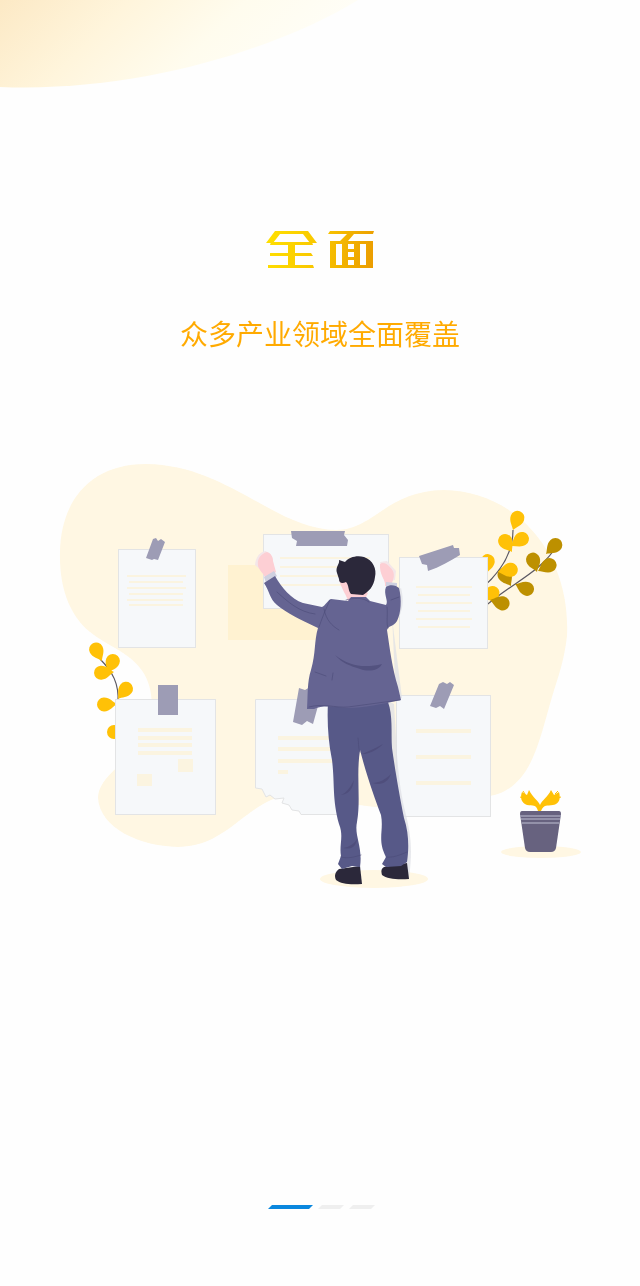
<!DOCTYPE html>
<html lang="zh-CN">
<head>
<meta charset="utf-8">
<title>全面</title>
<style>
:root{--cream:#fff7e3;--paper:#f6f8fa;--edge:#e3e4e5;--rule:#fbf4e0;--tape:#9d9cb5;--gold:#ffc107;--bronze:#bd9000;--suit:#656492;--trouser:#575988;--fold:#4c4b78;--ink:#2f2e41;--hair:#2b283a;--skin:#fdcfd4;--accent:#ffaa00;--active:#0a87de;--idle:#efefef}
*{box-sizing:border-box;margin:0;padding:0}
html,body{width:640px;height:1286px;overflow:hidden;background:#fefefe}
.onboarding{position:relative;width:640px;height:1286px;overflow:hidden;background:#fefefe}
.corner,.scene{position:absolute;left:0;top:0;display:block}
.title{position:absolute;left:260px;top:226px;width:120px;height:48px}
.title svg{display:block}
.subtitle{position:absolute;left:0;top:313px;width:640px;text-align:center;font:400 28px/40px "Noto Sans CJK SC","Noto Sans",sans-serif;font-weight:350;color:var(--accent);white-space:nowrap}
.pager{position:absolute;left:268px;top:1205px;display:flex;gap:5px;list-style:none}
.pager li{width:26px;height:4px;background:var(--idle);clip-path:polygon(4px 0,100% 0,calc(100% - 4px) 100%,0 100%)}
.pager .current{width:45px;background:var(--active)}
.sheet{fill:var(--paper);stroke:var(--edge)}
.tape{fill:var(--tape)}
.rules{fill:none;stroke:var(--rule)}
.stem{fill:none;stroke:#5b5862;stroke-width:1.2}
.gold{fill:var(--gold)}.bronze{fill:var(--bronze)}
.crease{fill:none;stroke:var(--fold);stroke-width:1;opacity:.6;stroke-linecap:round}
</style>
</head>
<body>
<main class="onboarding">
<svg class="corner" width="360" height="90" viewBox="0 0 360 90" aria-hidden="true">
<defs><linearGradient id="cornerGlow" x1="0" y1="0" x2="1" y2=".25"><stop offset="0" stop-color="#fce9c5"/><stop offset=".35" stop-color="#fff5dc"/><stop offset=".65" stop-color="#fffcee"/><stop offset="1" stop-color="#fffef8"/></linearGradient></defs>
<path fill="url(#cornerGlow)" d="M0 0H358C285 45 145 93 0 87Z"/>
</svg>

<h1 class="title" aria-label="全面">
<svg width="120" height="48" viewBox="260 226 120 48" aria-hidden="true">
<defs><linearGradient id="titleGold" gradientUnits="userSpaceOnUse" x1="266" y1="240" x2="374" y2="262"><stop offset="0" stop-color="#ffe000"/><stop offset=".5" stop-color="#f8c500"/><stop offset="1" stop-color="#eb9c00"/></linearGradient></defs>
<g fill="url(#titleGold)" fill-rule="evenodd">
<path d="M275 231H308L317 243H310L303 234H280L273 243H266Z"/>
<path d="M271 242H312L313 245H295V253H311L313 256H295V265H313L314 268H268V265H288V256H270V253H288V245H270Z"/>
<path d="M330 231H374L373 234H354L348 241H373V268H330V241H340L347 234H328ZM336 244V265H342V244ZM348 244V249H354V244ZM348 252V257H354V252ZM348 260V265H354V260ZM360 244V265H366V244Z"/>
</g>
</svg>
</h1>
<p class="subtitle">众多产业领域全面覆盖</p>

<svg class="scene" width="640" height="1286" viewBox="0 0 640 1286" role="img" aria-label="男士在墙上张贴文件的插画">
<defs>
<path id="leaf" d="M0 0C-2-4-7-7-7-13A7 7 0 0 1 7-13C7-7 2-4 0 0Z"/>
</defs>

<g id="backdrop" fill="var(--cream)">
<path d="M60 552C61 500 91 464 146 464C228 465 274 529 336 530C374 530 386 491 444 490C515 491 571 552 567 636C564 662 558 677 552 697C538 744 531 793 483 797C440 800 420 810 375 807C335 804 316 789 286 795C243 805 228 846 178 847C139 846 100 828 98 798C99 768 150 757 152 708C153 660 119 653 94 635C70 618 59 588 60 552Z"/>
<ellipse cx="374" cy="879" rx="54" ry="9"/>
<ellipse cx="541" cy="852" rx="40" ry="6"/>
</g>

<g id="right-branches">
<path class="stem" d="M513 530C513 552 503 570 482 588M558 544C540 574 512 582 482 609"/>
<g class="gold">
<use href="#leaf" transform="translate(513 530) rotate(20)"/>
<use href="#leaf" transform="translate(512 552) rotate(-32)"/>
<use href="#leaf" transform="translate(511 546) rotate(57)"/>
<use href="#leaf" transform="translate(486 574) rotate(8)"/>
<use href="#leaf" transform="translate(481 599) rotate(62)"/>
</g>
<g class="bronze">
<use href="#leaf" transform="translate(546 554) rotate(46)"/>
<use href="#leaf" transform="translate(537 572) rotate(-18)"/>
<use href="#leaf" transform="translate(538 571) rotate(63)"/>
<use href="#leaf" transform="translate(511 586) rotate(-30)"/>
<use href="#leaf" transform="translate(515 584) rotate(112)"/>
<use href="#leaf" transform="translate(490 600) rotate(105)"/>
</g>
<use class="gold" href="#leaf" transform="translate(498 572) rotate(80)"/>
</g>

<g id="left-branch">
<path class="stem" d="M100 659C113 672 119 684 118 702"/>
<g class="gold">
<use href="#leaf" transform="translate(102 661) rotate(-27)"/>
<use href="#leaf" transform="translate(108 673) rotate(22)"/>
<use href="#leaf" transform="translate(114 672) rotate(-93)"/>
<use href="#leaf" transform="translate(118 699) rotate(38)"/>
<use href="#leaf" transform="translate(117 704) rotate(-92)"/>
<use href="#leaf" transform="translate(127 732) rotate(-90)"/>
</g>
</g>

<g id="notes">
<rect x="228" y="565" width="106" height="75" fill="#fff2d1"/>
<g id="note-top-left">
<rect class="sheet" x="118.500" y="549.500" width="77" height="98"/>
<path class="rules" stroke-width="2" d="M127 576H186M129 582H183M127 588H186M129 594H183M127 600H183M129 605H183"/>
<path class="tape" d="M153 539L156 538L158 541L161 539L165 542L158 560L154 559L152 560L146 558Z"/>
</g>
<g id="note-top-middle">
<rect class="sheet" x="263.500" y="534.500" width="125" height="74"/>
<path class="rules" stroke-width="2" d="M280 558H370M280 567H370M280 576H370M280 585H370"/>
<path class="tape" d="M291 531H345L344 535L348 540L347 546H296L297 541L292 538Z"/>
</g>
<g id="note-top-right">
<rect class="sheet" x="399.500" y="557.500" width="88" height="91"/>
<path class="rules" stroke-width="2" d="M416 587H472M418 595H470M416 603H472M418 611H470M416 619H472M418 627H470"/>
<path class="tape" d="M419 556L453 545L454 548L459 548L460 555C450 561 440 567 428 571L427 565L422 564Z"/>
</g>
<g id="note-bottom-left">
<rect class="sheet" x="115.500" y="699.500" width="100" height="115"/>
<path class="rules" stroke-width="4" d="M138 730H192M138 738H192M138 745H192M138 753H192"/>
<path fill="var(--rule)" d="M178 759H193V772H178ZM137 774H152V786H137Z"/>
<rect class="tape" x="158" y="685" width="20" height="30"/>
</g>
<g id="note-bottom-middle">
<path class="sheet" d="M255.500 699.500H355V814.500H301L299 811L292 810L289 805L282 803L284 798L275 799L270 795L266 797L262 789L255.500 788Z"/>
<path class="rules" stroke-width="4" d="M278 738H334M278 749H334M278 761H334M278 772H288"/>
<path class="tape" d="M299 688L305 690L310 687L316 690L323 688L313 724L307 721L302 725L293 722Z"/>
</g>
<g id="note-bottom-right">
<rect class="sheet" x="396.500" y="695.500" width="94" height="121"/>
<path class="rules" stroke-width="4" d="M416 731H471M416 757H471M416 783H471"/>
<path class="tape" d="M439 684L443 682L447 684L450 682L454 685L444 709L440 706L436 708L430 706Z"/>
</g>
</g>

<g id="man">
<path id="wall-shadow" fill="#dfe0e6" opacity=".75" d="M387 700L394 704C397 750 397 780 406 815C412 840 412 853 409 879L396 876ZM391 594L401 588C405 603 402 615 393 626L402 698L396 700Z"/>
<g id="hands">
<path fill="#f4e6e9" d="M255 565C256 556 260 552 266 551L270 556L262 571ZM380 562L387 561L396 571L395 580L388 582Z"/>
<path fill="var(--skin)" d="M258 566C257 558 261 554 267 552C271 553 273 557 273 561L276 572L266 580C264 573 260 572 258 566ZM380 564C384 561 389 565 393 571C395 576 393 580 391 586H385C386 580 379 575 380 564Z"/>
<path fill="#cfd0e0" d="M264 577L274 571L277 576L266 583ZM386 582L397 583V588L386 587Z"/>
</g>
<g id="shoes" fill="var(--hair)">
<path d="M339 869L360 866L362 884C350 885 341 884 336 880C334 876 335 872 339 869Z"/>
<path d="M384 867L407 863L409 879C398 880 387 879 382 875C381 871 381 869 384 867Z"/>
</g>
<g id="trousers">
<path fill="var(--trouser)" d="M328 702H388C393 716 391 732 392 748C396 776 400 798 404 818C409 833 409 849 407 862L401 866L386 867L382 864L386 857C377 840 384 831 381 815C375 799 367 777 360 750C356 776 361 799 357 822C354 836 363 846 360 867L352 866L342 869L338 864L341 856C339 845 344 836 339 824C332 798 335 784 332 760C328 740 327 721 328 702Z"/>
<path fill="var(--fold)" opacity=".7" d="M362 754C370 751 377 747 383 744C379 749 371 753 365 754ZM341 795C346 793 350 788 354 780C353 789 349 794 341 795ZM372 783C379 783 386 779 391 774C388 782 382 786 372 783ZM343 848C349 847 354 844 357 839C356 847 351 850 343 848Z"/>
<path class="crease" d="M358 738C359 745 358 748 360 752M341 857C348 859 354 857 361 855M386 857C393 858 400 855 407 852"/>
</g>
<g id="head">
<path fill="var(--skin)" d="M339 580L346 578L368 593L364 601H348C347 596 342 590 339 580Z"/>
<path fill="var(--hair)" d="M337 573C335 567 340 564 339 560L345 562C349 557 357 555 364 557C373 560 377 569 375 577C374 587 368 592 363 595L351 594C348 591 349 585 346 582C342 584 339 583 339 579Z"/>
</g>
<g id="jacket">
<path fill="var(--suit)" d="M264 583L275 576C282 588 291 599 303 603L322 607C326 605 327 601 331 599L348 601L351 597H366L370 601L386 605C389 601 383 594 386 587C390 584 396 585 399 588C402 600 401 613 397 621C393 627 389 625 387 630C390 650 392 667 398 687L401 700C381 704 364 708 348 708C335 707 323 705 314 709L307 709C308 695 307 682 311 670C316 653 314 641 318 628C299 619 287 613 277 605C269 598 270 592 264 583Z"/>
<path fill="var(--fold)" opacity=".7" d="M335 655C350 667 366 668 382 664C379 671 368 672 360 669C350 666 342 663 335 655Z"/>
<path class="crease" d="M346 600C353 598 363 597 369 602M330 600C327 607 325 610 319 627M324 609C326 620 332 626 339 630M277 592C288 602 299 612 315 614M387 607C388 616 386 623 388 628M391 600L399 597M315 672L326 676M333 673L332 680M309 707C323 703 335 708 348 707L400 700"/>
</g>
</g>

<g id="potted-plant">
<path class="gold" d="M538 811C536 804 533 806 527 805C521 803 520 797 522 792L527 795L529 790C533 798 538 800 540 805C542 800 548 797 551 790L554 795L559 792C561 799 559 804 553 805C547 806 544 804 541 811Z"/>
<path fill="none" stroke="var(--gold)" d="M523 798L520 797M525 794L523 791M557 798L561 797M555 794L558 791"/>
<path fill="#67627f" d="M522 811H559Q561 811 561 814L556 848Q555 852 551 852H530Q526 852 525 848L520 814Q520 811 522 811Z"/>
<path fill="none" stroke="#a3a1b8" stroke-width="1.5" d="M520 816H561M521 819H560M522 823H559"/>
</g>
</svg>

<ol class="pager" aria-label="第 1 页，共 3 页"><li class="current"></li><li></li><li></li></ol>
</main>
</body>
</html>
::::
Your objective:
Using the listing above, say how many of its lines contain "style", and give no other words.

Task result:
3